Commissioner-elect Brown: Stop West Bypass, hold on to county cash
The letters to the editor in the local newspapers regarding government at all levels can best be described by the catch phrase from the Verizon cell phone commercials: “Can you hear me now?”
The establishment frontrunners at all levels are finding things out the hard way. Republican John Oxendine was leading all of the polls in the months heading into our gubernatorial primary election and he finished in the middle of the pack. Karen Handel leapt to the head of the line because she was viewed as an outsider, least affected by the influences of the non-caring establishment.
There is always a lot of wheeling and dealing going on in government at all levels. I have personally fought a few of the local back room deals locally.
Allen McCarty and I ran our campaigns on a clearly defined set of issues. We told you, the voters, how the current county commissioners voted on the issues and we told you how we would vote the opposite way. There was no gray area, no political smoke screen, or fancy language leading to double entendre.
After being given two clear-cut options, the voters made their decision. Between the 2009 SPLOST vote and the recent election, there is an obvious voter mandate. Think back to the Verizon commercials.
After writing a column in the newspaper for quite a while, I had received a great deal of public feedback on local issues. I spoke to people at the grocery stores and the schools and everywhere in between. That direct line to the public showed me there was a significant level of dissatisfaction on certain key issues, namely the West Fayetteville Bypass, the mass transit issue and taxation.
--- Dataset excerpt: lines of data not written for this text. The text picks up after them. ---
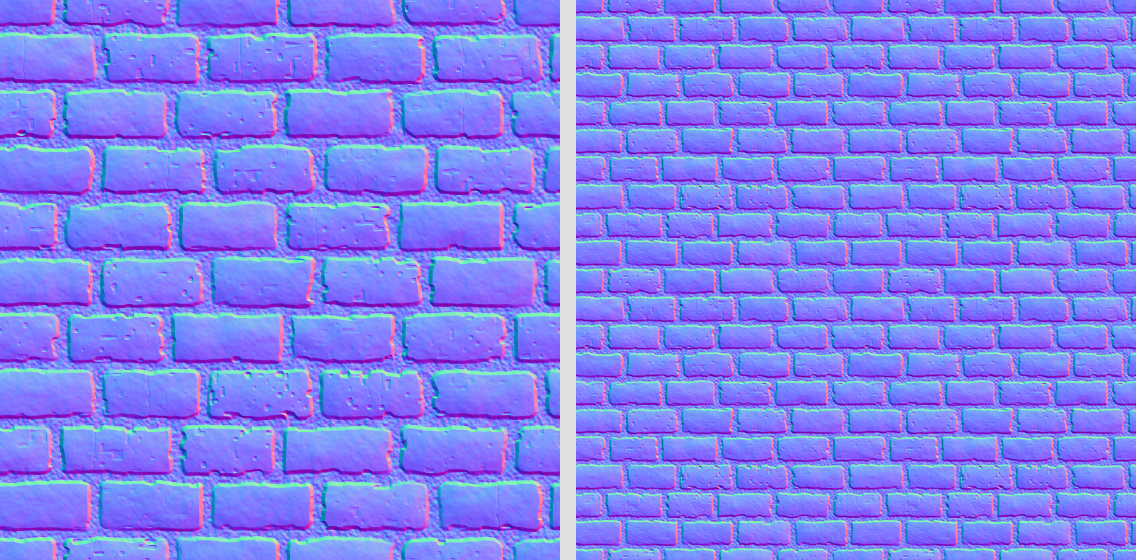
Left: one tile. Right: repeated 2 by 2.
Give the GLSL for this texture map, as a Shadertoy shader.

```glsl
#define COLS 5.0
#define ROWS 10.0
#define JOINT_JITTER 0.09
#define HALF_GAP vec2(0.0062, 0.0046)
#define EDGE_WIDTH 0.0075
#define EDGE_HEIGHT 0.0062
#define DOME vec2(0.10, 0.40)
#define TILT 0.12
#define ROUGHNESS 1.0
#define GRAIN 0.0024
#define PIT_DEPTH 0.0028
#define SAMPLE_STEP 0.001

float hash(vec2 p) {
    vec3 q = fract(p.xyx * 0.1031);
    q += dot(q, q.yzx + 33.33);
    return fract((q.x + q.y) * q.z);
}

// Value noise that wraps over the unit square; freq holds whole numbers
float noise(vec2 uv, vec2 freq, float seed) {
    vec2 p = uv * freq;
    vec2 i = floor(p), f = fract(p);
    vec2 s = f * f * f * (f * (f * 6.0 - 15.0) + 10.0);
    vec2 a = mod(i, freq) + seed * 17.0;
    vec2 b = mod(i + 1.0, freq) + seed * 17.0;
    return mix(mix(hash(a), hash(vec2(b.x, a.y)), s.x),
               mix(hash(vec2(a.x, b.y)), hash(b), s.x), s.y);
}

float brickHash(vec2 id, float seed) {
    return hash(mod(id, vec2(COLS, ROWS)) + seed * 23.0);
}

// Position of the upright joint to the left of a brick, in brick widths
float jointX(vec2 id) {
    return id.x + JOINT_JITTER * (brickHash(id, 1.0) - 0.5);
}

float roundBox(vec2 p, vec2 halfSize, float radius) {
    vec2 q = abs(p) - halfSize + radius;
    return length(max(q, 0.0)) + min(max(q.x, q.y), 0.0) - radius;
}

float height(vec2 uv) {
    // Uneven outlines
    vec2 wobble = vec2(noise(uv, vec2(24.0), 1.0), noise(uv, vec2(22.0, 30.0), 2.0)) - 0.5;
    float ripple = noise(uv, vec2(74.0), 3.0) - 0.5;
    vec2 p = uv + 0.006 * wobble + 0.0024 * ripple;

    // Find the brick
    float y = p.y * ROWS - 0.456;
    float row = floor(y);
    float x = p.x * COLS - (mod(row, 2.0) < 0.5 ? 0.846 : 0.535);
    vec2 id = vec2(floor(x), row);
    if (x < jointX(id)) id.x -= 1.0;
    else if (x > jointX(id + vec2(1.0, 0.0))) id.x += 1.0;
    float left = jointX(id), right = jointX(id + vec2(1.0, 0.0));

    vec2 size = vec2(1.0 / COLS, 1.0 / ROWS);
    vec2 q = (vec2(x, y) - vec2(0.5 * (left + right), row + 0.5)) * size;
    vec2 halfSize = 0.5 * vec2(right - left, 1.0) * size - HALF_GAP;
    halfSize.y -= 0.002 * brickHash(id, 2.0);

    // Worn bevel
    float wear = brickHash(id, 3.0);
    float d = roundBox(q, halfSize, mix(0.008, 0.022, brickHash(id, 4.0)));
    float chips = noise(uv, vec2(52.0, 64.0), 4.0);
    d += (0.003 + 0.005 * wear) * smoothstep(0.6, 0.95, chips);
    float mask = smoothstep(0.0, -EDGE_WIDTH, d);

    // Domed face with its own tilt
    vec2 t = q / halfSize;
    float face = EDGE_HEIGHT * mix(0.75, 1.2, noise(uv, vec2(18.0), 5.0));
    face += 0.5 * DOME.y * halfSize.y * (1.0 - t.y * t.y);
    face += 0.5 * DOME.x * halfSize.x * (1.0 - t.x * t.x * t.x * t.x);
    face += TILT * dot(q, vec2(brickHash(id, 5.0), brickHash(id, 6.0)) - 0.5);

    // Lumps and fine roughness
    float bumps = 0.0026 * noise(uv, vec2(26.0, 32.0), 6.0)
                + 0.0009 * noise(uv, vec2(80.0), 7.0)
                + 0.00045 * noise(uv, vec2(170.0), 8.0);
    face += ROUGHNESS * bumps;

    // Pits
    float pits = smoothstep(0.8, 0.97, noise(uv, vec2(88.0), 9.0));
    face -= PIT_DEPTH * pits * smoothstep(0.15, 1.0, wear);

    // Hairline crack on a few bricks
    float crackX = (brickHash(id, 7.0) - 0.5) * halfSize.x + 0.008 * ripple;
    float crack = smoothstep(0.0026, 0.0, abs(q.x - crackX));
    face -= 0.0007 * crack * step(0.78, brickHash(id, 8.0));

    // Gritty mortar
    float grit = GRAIN * noise(uv, vec2(160.0), 10.0)
               + 0.6 * GRAIN * noise(uv, vec2(230.0), 11.0)
               + 0.003 * noise(uv, vec2(50.0), 12.0);
    return mix(grit, face, mask);
}

void mainImage(out vec4 fragColor, in vec2 fragCoord) {
    vec2 uv = fragCoord / iResolution.xy;
    vec2 e = vec2(SAMPLE_STEP, 0.0);
    vec2 slope = vec2(height(uv + e.xy) - height(uv - e.xy),
                      height(uv + e.yx) - height(uv - e.yx)) / (2.0 * SAMPLE_STEP);
    vec3 normal = normalize(vec3(-slope, 1.0));
    fragColor = vec4(normal * 0.5 + 0.5, 1.0);
}
```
After the election, I was taken aback by rumors that the remaining three commissioners were not going to respect the wishes of the voters, again, and work to retain their stances in favor of the West Fayetteville Bypass and keeping Fayette in the regional mass transit plan.
Will they actually go against the will of the voters? I have no idea. We will have to wait and see what they do. However, I will publicly state before you all that I am willing to work well before January with anyone on the Board of Commissioners who desires to move forward on these specific issues where the people have spoken. Those commissioners working to that end will have my gratitude, Commissioner-elect McCarty’s gratitude and the support of the public.
Even though I do not take office until January, I strongly urge the current commissioners and heads of the various county departments to withhold any expenditure which is not deemed absolutely necessary. The focus should be on holding as much cash on hand as possible with the significant chance of the economy taking a double dip.
I follow two sets of economists, both liberal and conservative. This past week was the first time both groups have expressed real fears of our economy stalling and falling yet again.
We are at a point beyond fiscal conservatism, possibly heading toward fiscal austerity. The obvious choice is not increasing spending, but our latest choice must be saying “no” to some items currently in the new budget.
Taking a rigorous look at the budget now and determining whether we can survive without a particular item, and compiling a list of those items, may well help the county prevent extreme measures concerning employee losses, service collapse and the need for increased revenue to sustain essential county services in a year or two.
The Georgia Legislature found out their coveted rainy day fund disappeared almost instantly once the revenue streams dried up. There is a distinct possibility we will see if we can survive a second dip with our reserve funds depleted too. While there is a definite possibility the state may receive another federal bailout, our local governments will not be as fortunate.
We must think in terms of being in a position where the state government begins to run dry and they hand down some of their fiscal burdens to the local level. Items once covered by the state budget may fall on our shoulders.
The time to be getting serious is right now. Wasting vital funds on useless projects like the West Fayetteville Bypass is certainly not the answer.
Fayette Commissioner-elect, Post 4
Peachtree City, Ga.